At a time of foment in universities, he went back to study as a mature student. He fell under immediate suspicion as a religious agitator for his influence on younger students, gathered the more impressionable together and fed them a utopian plan of going to the volatile Holy Land (which needed bright sparks like petrol needs fire). When that failed he offered his band to the Pope for missions that no one else would take on.

It is a familiar story, one that usually ends in tears when the leader is discredited and the small group breaks up. But Ignatius' story was different. He had learned to focus on what matters and found ways of setting the compass of the heart so that it constantly returned to what mattered most.

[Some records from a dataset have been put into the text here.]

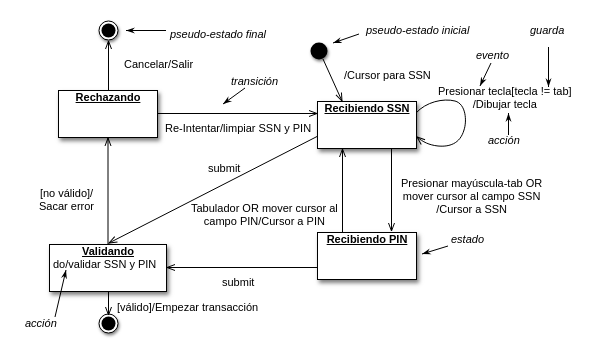
<!DOCTYPE html>
<html lang="es">
<head>
<meta charset="utf-8">
<title>Diagrama de estados</title>
<style>
:root { --ink: #000; --paper: #fff; --shadow: rgba(0, 0, 0, .5); }
* { box-sizing: border-box; margin: 0; }
html, body { width: 597px; height: 354px; overflow: hidden; background: var(--paper); }
.diagram { position: relative; width: 597px; height: 354px; overflow: hidden; color: var(--ink); font: 11px/13px "Liberation Sans", Arial, sans-serif; }
.state { position: absolute; border: 1px solid var(--ink); background: var(--paper); box-shadow: 2px 3px 4px var(--shadow); }
.state h2 { font: inherit; font-weight: bold; text-align: center; text-decoration: underline; white-space: nowrap; }
.state p { padding-left: 3px; white-space: nowrap; }
.rechazando { left: 58px; top: 90px; width: 100px; height: 48px; }
.recibiendo-ssn { left: 317px; top: 101px; width: 100px; height: 48px; }
.recibiendo-pin { left: 317px; top: 232px; width: 100px; height: 48px; }
.validando { left: 49px; top: 244px; width: 118px; height: 48px; }
.connectors { position: absolute; left: 0; top: 0; }
.line { fill: none; stroke: var(--ink); stroke-width: 1; }
.head { fill: none; stroke: var(--ink); stroke-width: 1; }
.tip { fill: var(--ink); }
.transition { marker-end: url(#open-head); }
.pointer { marker-end: url(#note-head); }
.label { position: absolute; white-space: nowrap; text-align: center; }
.note { font-style: italic; }
</style>
</head>
<body>
<main class="diagram">
  <section class="state rechazando"><h2>Rechazando</h2></section>
  <section class="state recibiendo-ssn"><h2>Recibiendo SSN</h2></section>
  <section class="state recibiendo-pin"><h2>Recibiendo PIN</h2></section>
  <section class="state validando"><h2>Validando</h2><p>do/validar SSN y PIN</p></section>

  <svg class="connectors" width="597" height="354" viewBox="0 0 597 354" aria-hidden="true">
    <defs>
      <marker id="open-head" markerUnits="userSpaceOnUse" markerWidth="12" markerHeight="10" refX="9" refY="5" orient="auto">
        <path class="head" d="M1 2 9 5 1 8"/>
      </marker>
      <marker id="note-head" markerUnits="userSpaceOnUse" markerWidth="12" markerHeight="10" refX="9" refY="5" orient="auto">
        <path class="tip" d="M0 2 9 5 0 8 3 5Z"/>
      </marker>
      <filter id="soft-shadow" x="-50%" y="-50%" width="200%" height="200%">
        <feDropShadow dx="1" dy="2" stdDeviation="1.5" flood-opacity=".5"/>
      </filter>
      <g id="final-state" filter="url(#soft-shadow)">
        <circle r="9.5" fill="#fff" stroke="#000"/>
        <circle r="7"/>
      </g>
    </defs>

    <use href="#final-state" x="108.5" y="30.5"/>
    <use href="#final-state" x="108.5" y="323.5"/>
    <circle cx="319" cy="51" r="8.5" filter="url(#soft-shadow)"/>

    <g class="line">
      <path class="transition" d="M108.5 90V41"/>
      <path class="transition" d="M108 244V138"/>
      <path class="transition" d="M108.5 291V315"/>
      <path class="transition" d="M157 113.5H317"/>
      <path class="transition" d="M323 59 342 101"/>
      <path class="transition" d="M318 136 109 243"/>
      <path class="transition" d="M318 267.5H167"/>
      <path class="transition" d="M342.5 232V149"/>
      <path class="transition" d="M391.5 148V231"/>
      <path class="transition" d="M416 113C426 102 443 98 455 101C466 104 467 121 464 130C460 144 449 147 438 146C429 145 423 142 417 137"/>
    </g>

    <g class="line">
      <path class="pointer" d="M166 30.5H126"/>
      <path class="pointer" d="M359 34 333 43"/>
      <path class="pointer" d="M245 88 223 104"/>
      <path class="pointer" d="M491 63 480 86"/>
      <path class="pointer" d="M548.5 47V87"/>
      <path class="pointer" d="M508.5 135V113"/>
      <path class="pointer" d="M448 246 422 254"/>
      <path class="pointer" d="M55 317 66 270"/>
    </g>
  </svg>

  <p class="label" style="left:124px;top:58px">Cancelar/Salir</p>
  <p class="label" style="left:344px;top:69px">/Cursor para SSN</p>
  <p class="label" style="left:165px;top:122px">Re-Intentar/limpiar SSN y PIN</p>
  <p class="label" style="left:208px;top:162px">submit</p>
  <p class="label" style="left:222px;top:276px">submit</p>
  <p class="label" style="left:39px;top:187px">[no válido]/<br>Sacar error</p>
  <p class="label" style="left:191px;top:202px">Tabulador OR mover cursor al<br>campo PIN/Cursor a PIN</p>
  <p class="label" style="left:401px;top:177px">Presionar mayúscula-tab OR<br>mover cursor al campo SSN<br>/Cursor a SSN</p>
  <p class="label" style="left:438px;top:85px">Presionar tecla[tecla != tab]<br>/Dibujar tecla</p>
  <p class="label" style="left:117px;top:301px">[válido]/Empezar transacción</p>

  <p class="label note" style="left:170px;top:28px">pseudo-estado final</p>
  <p class="label note" style="left:366px;top:24px">pseudo-estado inicial</p>
  <p class="label note" style="left:231px;top:75px">transición</p>
  <p class="label note" style="left:476px;top:49px">evento</p>
  <p class="label note" style="left:530px;top:24px">guarda</p>
  <p class="label note" style="left:488px;top:134px">acción</p>
  <p class="label note" style="left:451px;top:233px">estado</p>
  <p class="label note" style="left:25px;top:317px">acción</p>
</main>
</body>
</html>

His journey and that of those whom he influenced took them away from conventional dreams of wealth and status to be at ease with poverty and with being unnoticed. It was a journey into freedom, but the freedom was not shown in an escape from commitments but in the ability to focus on what mattered. They were ready to go wherever their call led them, whether that was to suit and tie and professional life, to a pilgrim's staff, or to preaching in a city church.

Jesuit Social Services inherits from Ignatius the focus on what matters. For us that is the life and flourishing of the vulnerable people with whom we work, the people whom Ignatius saw as brothers and sisters of Christ. That weighs more than the security of funding and the stability of the institution.

The key to Ignatius' story was that he found Jesus - as companion and as Lord, present in all the events and relationships of daily life, and in his prayer. That opened him to the depth of Christ. The challenge was to follow Jesus where he led, and so reading his own heart and the world and its situations in which he lived.

© Andrew Hamilton SJ.


Friday 7 August - No Mass due to secondary being off-site for Fr Kevin King Cup Athletics Carnival.
Friday 14 August - John XXIII Day. No Community Mass; the whole College will celebrate Mass in the Saint Louis Sports Centre at 9:00 am.
Friday 21st August - Loreto students will help to prepare the celebration of the Mass and families are particularly welcome.
Our College community celebrates the Eucharist each Friday morning in term time. Don't wait to be invited to Friday Mass - everyone is always welcome to this joyous, 'user-friendly' celebration.

If you have any questions, please contact:

Where: Chapel
Time: 8:000am - 8:30am
When: Fridays in term time.